Daniel H. Ahn, DO, discusses how regorafenib continues to benefit patients with advanced colorectal cancer as researchers look to modify treatment strategies with the therapy.

Daniel H. Ahn, DO, medical director of the clinical cancer research office, oncologist, and associate professor at the Mayo Clinic in Phoenix, Arizona, discusses the ongoing use of regorafenib (Stivarga) for patients with metastatic colorectal cancer (CRC). Regorafenib is the first small-molecule multikinase inhibitor to show a survival benefit for this patient population and continues to demonstrate effectiveness even with dose modifications.

Regorafenib was approved based on the randomized phase 3 CORRECT trial (NCT01103323), which showed the drug significantly improved overall survival (OS) for patients with metastatic CRC who progressed after standard treatments. The trial investigators recruited 760 patients and randomly assigned them 2:1 to receive regorafenib (n = 505) vs placebo (n = 255) and observed a median OS of 6.4 months compared with 5.0 months (HR, 0.77; 95% CI, 0.64-0.94; P = .0052), respectively.

Following the CORRECT trial, a post hoc analysis of a cohort of Japanese patients on this trial explored if radiological imaging markers could predict clinical outcomes with regorafenib.

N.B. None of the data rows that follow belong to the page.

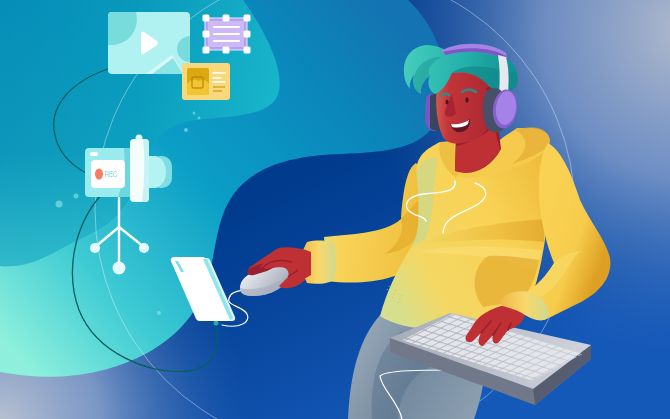
<!DOCTYPE html>
<html lang="en">
<head>
<meta charset="utf-8">
<title>Video creator at work</title>
<style>
:root{--navy:#003a8c;--teal:#0a9fc4;--mint:#b4f3f3;--white:#fff;--wire:#04605f;--yellow:#f9d254;--gold:#e0a526;--skin:#bf3034;--skin-dark:#981f30;--purple:#a583e6;--lilac:#cdb9f5;--hair:#2bb8b0;--hair-dark:#128a8c;--rec:#f97c62;--grey:#c9ccd6}
html,body{margin:0;height:100%;overflow:hidden;background:var(--navy)}
svg{display:block;width:670px;height:419px}
.thread{fill:none;stroke:var(--white);stroke-linecap:round}
.wire{fill:none;stroke:var(--wire);stroke-width:1.3}
.skin{fill:var(--skin)}
.skin-dark{fill:var(--skin-dark)}
.white{fill:var(--white)}
.mint{fill:var(--mint)}
.rec-label{font:7.5px "TeX Gyre Heros Cn","Roboto",sans-serif;fill:#79d3d8}
</style>
</head>
<body>
<svg viewBox="0 0 670 419" role="img" aria-label="Illustration of a creator in headphones working with mouse, keyboard and video tools">
<defs>
<linearGradient id="sky" x1="300" y1="180" x2="420" y2="419" gradientUnits="userSpaceOnUse"><stop offset="0" stop-color="#003b8d"/><stop offset="1" stop-color="#1458b8"/></linearGradient>
<radialGradient id="haze-right" cx="690" cy="30" r="330" gradientUnits="userSpaceOnUse"><stop offset="0" stop-color="#b3bccd"/><stop offset=".45" stop-color="#7f9aca" stop-opacity=".85"/><stop offset="1" stop-color="#2d65b4" stop-opacity="0"/></radialGradient>
<radialGradient id="haze-left" cx="0" cy="425" r="250" gradientUnits="userSpaceOnUse"><stop offset="0" stop-color="#b9c2d2"/><stop offset=".4" stop-color="#8fa5cc" stop-opacity=".85"/><stop offset="1" stop-color="#2d65b4" stop-opacity="0"/></radialGradient>
<linearGradient id="wave" x1="20" y1="360" x2="400" y2="20" gradientUnits="userSpaceOnUse"><stop offset="0" stop-color="#8ef0dc"/><stop offset=".22" stop-color="#3fcbd4"/><stop offset=".5" stop-color="#0b9ec6"/><stop offset=".8" stop-color="#0a86bb"/><stop offset="1" stop-color="#1473b2"/></linearGradient>
<linearGradient id="wave-inner" x1="0" y1="60" x2="280" y2="100" gradientUnits="userSpaceOnUse"><stop offset="0" stop-color="#0288b4"/><stop offset=".5" stop-color="#0a9dbd"/><stop offset="1" stop-color="#1cc0cd"/></linearGradient>
<linearGradient id="wave-fade" x1="0" y1="150" x2="0" y2="275" gradientUnits="userSpaceOnUse"><stop offset="0" stop-color="#38cbd2" stop-opacity="0"/><stop offset="1" stop-color="#4ad4d8" stop-opacity=".55"/></linearGradient>
<linearGradient id="hoodie" x1="385" y1="290" x2="560" y2="190" gradientUnits="userSpaceOnUse"><stop offset="0" stop-color="#d5df8e"/><stop offset=".22" stop-color="#f3d764"/><stop offset=".65" stop-color="#f9d254"/><stop offset="1" stop-color="#eebc3c"/></linearGradient>
<linearGradient id="sleeve" x1="540" y1="210" x2="611" y2="235" gradientUnits="userSpaceOnUse"><stop offset="0" stop-color="#f9d254"/><stop offset=".6" stop-color="#f7cc4c"/><stop offset="1" stop-color="#dda024"/></linearGradient>
<linearGradient id="forearm" x1="310" y1="240" x2="425" y2="255" gradientUnits="userSpaceOnUse"><stop offset="0" stop-color="#d3dd92"/><stop offset=".25" stop-color="#f8d458"/><stop offset="1" stop-color="#efbd3c"/></linearGradient>
<linearGradient id="cuff"><stop offset="0" stop-color="#f0b94a"/><stop offset=".5" stop-color="#f9d76a"/><stop offset="1" stop-color="#cfd98e"/></linearGradient>
<linearGradient id="fold" x1="420" y1="0" x2="545" y2="0" gradientUnits="userSpaceOnUse"><stop offset="0" stop-color="#e8b636" stop-opacity="0"/><stop offset="1" stop-color="#dfa42a" stop-opacity=".75"/></linearGradient>
<linearGradient id="trousers" x1="350" y1="340" x2="480" y2="410" gradientUnits="userSpaceOnUse"><stop offset="0" stop-color="#98a9b8"/><stop offset=".5" stop-color="#748a9f"/><stop offset="1" stop-color="#8da0b2"/></linearGradient>
<linearGradient id="face" x1="432" y1="0" x2="498" y2="0" gradientUnits="userSpaceOnUse"><stop offset="0" stop-color="#d8615a"/><stop offset=".25" stop-color="#c23538"/><stop offset="1" stop-color="#a92632"/></linearGradient>
<linearGradient id="hair" x1="405" y1="60" x2="515" y2="75" gradientUnits="userSpaceOnUse"><stop offset="0" stop-color="#45cdbc"/><stop offset=".5" stop-color="#25b2ac"/><stop offset="1" stop-color="#109193"/></linearGradient>
<linearGradient id="mouse" x1="245" y1="275" x2="270" y2="298" gradientUnits="userSpaceOnUse"><stop offset="0" stop-color="#e9ebf0"/><stop offset="1" stop-color="#a9afbd"/></linearGradient>
<linearGradient id="board" x1="390" y1="340" x2="590" y2="350" gradientUnits="userSpaceOnUse"><stop offset="0" stop-color="#a8acb8"/><stop offset="1" stop-color="#d0d3dc"/></linearGradient>
<clipPath id="screen-clip"><rect x="108" y="12" width="82" height="62" rx="4"/></clipPath>
<pattern id="keys" width="10" height="10" patternUnits="userSpaceOnUse"><rect x="1" y="1" width="8.5" height="8.5" rx="1" fill="#e3e5eb"/></pattern>
<rect id="handle" x="-3.5" y="-3.5" width="7" height="7" rx="1.5" fill="#fff"/>
</defs>

<g id="background">
<rect width="670" height="419" fill="url(#sky)"/>
<rect width="670" height="419" fill="url(#haze-right)"/>
<rect width="670" height="419" fill="url(#haze-left)"/>
<path d="M0 0H408C445 35 452 82 438 118C424 150 384 152 340 154C286 156 253 168 233 195C212 225 218 262 200 300C174 355 92 390 0 372Z" fill="url(#wave)"/>
<path d="M0 0H243C262 26 284 66 279 91C274 116 235 116 196 120C157 125 147 150 137 181C123 225 93 232 68 245C46 257 28 268 0 266Z" fill="url(#wave-inner)" opacity=".8"/>
<path d="M0 150H145C137 225 93 232 68 245C46 257 28 268 0 266Z" fill="url(#wave-fade)"/>
<circle class="thread" cx="335" cy="210" r="240" opacity=".38"/>
<g fill="#8fe6ea" opacity=".6"><circle cx="59" cy="204" r="3.5"/><circle cx="76" cy="196" r="2.5"/><circle cx="186" cy="130" r="2"/><circle cx="194" cy="113" r="1.5"/><circle cx="199" cy="118" r="1.5"/><circle cx="159" cy="313" r="2"/></g>
</g>

<g id="cables">
<path class="wire" d="M108 69C70 82 51 106 54 130C57 153 72 166 88 174"/>
<path class="wire" d="M101 195C74 226 65 272 79 310C96 353 149 375 188 371C217 367 220 346 216 323"/>
<circle cx="216" cy="323" r="2.5" fill="#2ba9b0"/>
</g>

<g id="video-player">
<g clip-path="url(#screen-clip)">
<rect x="108" y="12" width="82" height="62" fill="#b0f1f2"/>
<path d="M108 12H136C140 31 128 46 108 45Z" fill="#79dcdc"/>
<circle cx="190" cy="49" r="13" fill="#79dcdc"/>
<path d="M146 74L172 55L184 74Z" fill="#d8fbfa"/>
<path d="M152 74L173 58L183 74Z" fill="#8de4e4"/>
</g>
<path class="white" d="M141 34Q141 31 144 32L157 41Q159 43 157 45L144 54Q141 55 141 52Z"/>
</g>

<g id="text-frame">
<rect x="205" y="18" width="42" height="32" fill="#b49ff0" stroke="#eee7ff"/>
<rect x="208" y="21" width="36" height="26" fill="var(--lilac)"/>
<path class="thread" d="M214 27H239M214 34H239M214 41H239" stroke-width="2"/>
<use href="#handle" x="206" y="18"/><use href="#handle" x="226" y="18"/><use href="#handle" x="247" y="18"/><use href="#handle" x="206" y="34"/><use href="#handle" x="247" y="34"/><use href="#handle" x="206" y="50"/><use href="#handle" x="226" y="50"/><use href="#handle" x="247" y="50"/>
</g>

<g id="media-card">
<rect x="182" y="63" width="48" height="37" rx="3" fill="#f7d97c"/>
<rect x="187" y="68" width="22" height="27" rx="2" fill="#dba90f"/>
<path d="M187 84Q193 77 198 81Q206 78 209 84V93Q209 95 207 95H189Q187 95 187 93Z" fill="#f2c430"/>
<rect x="192" y="77" width="11" height="11" rx="1" fill="none" stroke="#a97d08"/>
<path class="thread" d="M213 73H225M213 78H221M213 82H225" stroke-width="1.5"/>
<path d="M213 87H225M213 91H222" stroke="#d6a822" stroke-width="1.5"/>
</g>

<g id="camera">
<path class="thread" d="M119 198V266M119 227L95 247M119 227L144 247" stroke="#e9fdff" stroke-width="2.4"/>
<g fill="#e6fbff"><circle cx="119" cy="268" r="6.500"/><circle cx="95" cy="248" r="5"/><circle cx="144" cy="248" r="5"/></g>
<rect x="150" y="156" width="22" height="32" rx="10" fill="#7fdde4"/>
<path class="mint" d="M148 156H156Q166 160 166 172Q166 184 156 188H148Z"/>
<rect x="85" y="148" width="52" height="49" rx="4" fill="#9aebee"/>
<path d="M124 148H137V197H118Q127 174 124 148Z" fill="#6dd7df"/>
<rect class="white" x="90" y="152" width="8" height="4" rx="2"/>
<rect class="white" x="91" y="160" width="34" height="28" rx="4"/>
<ellipse cx="99" cy="174" rx="4" ry="5.500" fill="var(--rec)"/>
<text class="rec-label" x="104.500" y="177" textLength="13">REC</text>
<circle cx="139" cy="138" r="3.500" fill="#d4fafc"/>
<rect x="130" y="139" width="19" height="63" rx="4" fill="#f4feff"/>
<path d="M143 139H145Q149 139 149 143V198Q149 202 145 202H142Q146 170 143 139Z" fill="#c5f3f6"/>
</g>

<g id="tablet">
<path d="M174 258H207Q209 258 210 260L235 317Q236 321 232 321H200Q197 321 196 319L171 261Q170 258 174 258Z" fill="#d9f5f9"/>
<path class="white" d="M173 257H204L231 321H201Q198 321 197 319L171 261Q170 258 173 257Z"/>
<path d="M175 261L178 261L184 272L181 272Z" fill="#7ddfe5"/>
<path d="M203 259H207L233 318L230 320Z" fill="#8ee5ec"/>
<path class="thread" d="M222 325C240 329 251 322 247 314C243 306 226 306 229 298C231 291 240 291 247 289" stroke-width="1.2"/>
</g>

<g id="trousers">
<path d="M380 315C360 338 350 372 348 419H474C480 402 484 385 484 372L460 325Z" fill="url(#trousers)"/>
<path d="M402 331C376 350 370 384 372 419H398C400 390 414 369 446 362Z" fill="#526d88" opacity=".45"/>
<path class="thread" d="M380 376C386 370 424 370 452 370M380 376C381 388 399 403 402 419" stroke-width="1.2"/>
</g>

<g id="mouse-arm">
<path d="M416 163C407 168 403 190 401 219C384 234 350 234 324 237L327 281C366 286 400 279 417 263L432 180Z" fill="url(#forearm)"/>
<path d="M401 219C405 232 398 246 384 254C398 253 412 245 418 236V200Z" fill="var(--gold)" opacity=".55"/>
<path d="M307 242C315 240 330 240 334 243C337 258 336 272 334 280C326 285 314 284 307 283C300 270 299 255 307 242Z" fill="url(#cuff)"/>
</g>

<g id="mouse-hand">
<path class="skin" d="M306 250C292 247 281 246 275 250L250 267C246 271 249 275 254 274L271 268L284 268C280 276 272 280 274 285C279 289 292 287 299 282L311 275V252Z"/>
<path d="M240 288C240 276 255 269 271 268C284 266 291 268 289 276C285 288 270 296 253 296C245 296 240 294 240 288Z" fill="url(#mouse)"/>
<path d="M240 288C253 292 276 286 289 274C287 288 270 296 253 296C245 296 240 294 240 288Z" fill="#a8aebc" opacity=".65"/>
<path class="skin-dark" d="M248 270C257 263 269 262 281 264L267 271L254 275C248 276 246 273 248 270Z"/>
<path class="skin" d="M278 249L303 250L305 280C296 289 283 290 279 286L288 277C290 271 286 267 280 266L266 269L260 267Z"/>
<path d="M262 268C270 260 280 259 292 262M288 277L298 270" fill="none" stroke="var(--skin-dark)" stroke-width="1.500"/>
</g>

<g id="hoodie">
<path d="M440 142C424 150 414 158 417 178C420 206 421 229 412 246C398 268 388 288 380 316C400 329 430 331 460 327L528 306C537 285 541 265 545 240L549 150C544 138 535 127 517 128L500 140Z" fill="url(#hoodie)"/>
<path d="M417 178C419 206 421 229 412 246L425 240C436 212 432 188 438 158C424 156 415 166 417 178Z" fill="#b7dca4" opacity=".5"/>
<path d="M412 247C440 231 500 222 545 219L544 242C500 237 450 240 412 247Z" fill="url(#fold)"/>
<path d="M420 252C450 244 490 246 542 250L537 270C500 256 460 254 420 252Z" fill="#fbe07a" opacity=".55"/>
<path d="M488 256C471 268 471 292 483 307L522 301C533 285 537 272 539 260C520 257 504 255 488 256Z" fill="#e5ae30" opacity=".75"/>
<path d="M499 141C514 126 538 124 548 135C555 147 540 158 519 166C493 176 470 181 456 176L449 158C470 164 490 156 499 141Z" fill="#f6cb4d"/>
<path d="M516 130C534 124 547 128 550 139C551 149 533 157 512 164C529 151 529 139 516 130Z" fill="#e5ad35" opacity=".7"/>
<path d="M440 142C437 154 443 168 456 178L461 168L456 141Z" fill="#edc044"/>
<path d="M387 290L391 284M392 298L396 290M398 303L402 295" stroke="#e9b640" stroke-dasharray="1 3"/>
</g>

<g id="head">
<path class="skin-dark" d="M456 132L455 170C468 177 489 171 501 149L498 124Z"/>
<path class="skin" d="M456 146C470 143 484 135 494 126L500 150C488 170 469 176 455 171Z"/>
<path d="M426 98C427 94 432 93 437 95V131C430 132 425 127 425 118Z" fill="#7a58bd"/>
<path d="M430 96C434 92 440 94 443 101V126C440 132 434 132 430 128Z" fill="#37455f"/>
<path d="M438 82C434 102 437 125 443 137C449 147 466 144 478 138C490 130 496 119 497 102L492 70H444Z" fill="url(#face)"/>
<path class="skin-dark" d="M485 88C496 98 496 125 481 136C491 131 498 119 498 103L494 86Z"/>
<path d="M452 94C448 104 444 111 445 115Q450 119 456 114" fill="#a72431"/>
<path d="M441 96Q445 92 449 95M462 92Q469 87 476 92" fill="none" stroke="#2c8b87" stroke-width="2.400" stroke-linecap="round"/>
<ellipse cx="447" cy="102" rx="1.500" ry="2.500" fill="#4b1426"/><ellipse cx="467" cy="100" rx="1.600" ry="2.700" fill="#4b1426"/>
<path d="M450 124C457 125 464 123 470 119C471 128 465 133 457 132Q452 130 450 124Z" fill="#641526"/>
<path class="white" d="M451 124C457 125 464 123 469 120L468 124C463 128 457 128 452 127Z"/>
</g>

<g id="hair-shape">
<path d="M404 72C403 58 411 47 426 45C438 45 444 49 448 52C466 45 492 47 506 58C518 65 520 78 515 88C506 95 496 92 489 86C480 76 468 70 452 73C448 82 443 91 435 94C428 90 427 82 430 76C424 80 420 87 421 94C414 91 412 83 414 75C411 79 409 84 410 89C406 84 404 79 404 72Z" fill="url(#hair)"/>
<path d="M415 74C419 63 428 57 442 57C431 62 426 70 430 76C424 80 420 87 421 94C414 91 412 83 415 74Z" fill="var(--hair-dark)" opacity=".4"/>
<path d="M452 73C464 63 490 66 516 73C520 80 517 86 514 89C504 95 495 91 489 86C480 76 468 70 452 73Z" fill="var(--hair-dark)" opacity=".75"/>
</g>

<g id="headphones">
<path d="M441 51C455 42 488 40 506 53L507 60C488 50 463 50 446 55Z" fill="var(--purple)"/>
<path d="M446 55C463 50 488 50 507 60L506 56C488 46 463 47 443 52Z" fill="#7c56c4"/>
<path d="M498 55L506 57C509 69 509 80 508 94L499 94C500 80 500 67 498 55Z" fill="#e5e8ee"/>
<path d="M485 94C490 86 500 87 504 94L507 125C501 135 490 134 486 126C482 116 482 104 485 94Z" fill="#465169"/>
<ellipse cx="505" cy="109" rx="12" ry="19.500" transform="rotate(7 505 109)" fill="#8660cf"/>
<ellipse cx="506" cy="108" rx="10" ry="17" transform="rotate(7 506 108)" fill="var(--purple)"/>
</g>

<g id="hood-cords" stroke-width="1.400">
<path class="thread" d="M455 181C457 193 440 192 424 194C405 196 402 208 412 213C418 217 424 216 426 221"/>
<path class="thread" d="M475 183C486 187 489 194 482 201C471 212 444 213 443 233"/>
</g>

<g id="keyboard">
<path d="M390 338L533 389L591 345V359L535 405L390 352Z" fill="#71788a"/>
<path d="M533 389L591 345V359L535 405Z" fill="#565d70"/>
<path d="M390 338L450 313L591 345L533 389Z" fill="url(#board)"/>
<path d="M8 6H172V66H8Z" transform="matrix(.79 .245 .84 -.44 391 341)" fill="url(#keys)"/>
</g>

<g id="typing-arm">
<path d="M548 143C562 151 572 175 580 200C590 222 606 240 610 258C613 280 596 295 577 304C563 311 551 317 544 320L524 294C538 285 546 276 554 263C547 246 540 220 539 196C538 174 540 156 548 143Z" fill="url(#sleeve)"/>
<path d="M554 263C560 256 570 252 580 251C570 260 564 279 547 293L535 301L524 294C538 285 546 276 554 263Z" fill="#f9dc6c" opacity=".6"/>
<path class="skin" d="M501 306C491 309 481 314 475 322L466 336C464 341 469 344 473 341L481 333C477 341 478 346 483 346L493 335C491 342 495 346 499 342L508 330C519 327 527 319 525 309L517 303Z"/>
<path d="M481 333L491 321M493 335L501 323M508 330L511 323" fill="none" stroke="var(--skin-dark)" stroke-width="1.600" stroke-linecap="round"/>
<path d="M501 299C507 292 521 289 532 293C544 298 551 309 548 318C543 322 534 321 525 315C516 309 506 307 502 306Z" fill="url(#cuff)"/>
</g>
</svg>
</body>
</html>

The analysis, called RadioCORRECT, still showed an improvement in OS and progression-free survival (PFS) for these patients regardless of biomarkers.

Ahn also highlights how the approach to dosing this therapy has changed based on results from the phase 2 ReDOS trial (NCT02368886). Initially, a daily dose of 160 mg for 3 weeks followed by a 1-week break was the standard approach to treatment with regorafenib, but the trial looked at a dose-escalation method of starting at 80 mg of the drug given daily with a weekly escalation of 40 mg until reaching 160 mg.

The randomized, multicenter, open-label study looked at 116 patients randomly assigned to either a dose-escalation group (n = 54) or standard-dose group (n = 62). Forty-three percent (95% CI, 29%-56%) of patients in the dose-escalation group met the primary end point of initiating their 3rd cycle of treatment without stopping compared with 26% (95% CI, 15%-37%) in the standard-dose group (P = .043). This demonstrated the benefits of a personalized approach to treatment with regorafenib focusing on treatment duration rather than intensity, according to Ahn.


0:08 | Regorafenib has been around for several years now, and that [approval] was based off the randomized phase 3 CORRECT trial. Subsequently, there was a Japanese study called RadioCORRECT, which showed an improvement in OS and PFS in patients with treatment-refractory metastatic CRC irrespective of the genomic mutation present in their tumor.

0:28 | A lot has changed in terms of how we prescribe regorafenib. In the past, the recommendations were to give it at a full dose of 160 mg daily for 3 weeks on followed by a 1-week break. But based off the more recent randomized phase 2 trial from the ReDOS trial, led by Dr. Tanios S. Bekaii-Saab, we know that the appropriate treatment strategy for using regorafenib is in a dose-escalation fashion where the study showed that it's more about...the duration rather than dose intensity. And when we see patients who receive regorafenib based off their dose tolerability, [they] have actually a better median OS compared to what was initially projected on the CORRECT trial.

Related Videos
Rohit Gosain, MD; Rahul Gosain, MD; and Pamela L. Kunz, MD, presenting slides
Rohit Gosain, MD; Rahul Gosain, MD; and Pamela L. Kunz, MD, presenting slides
Related Content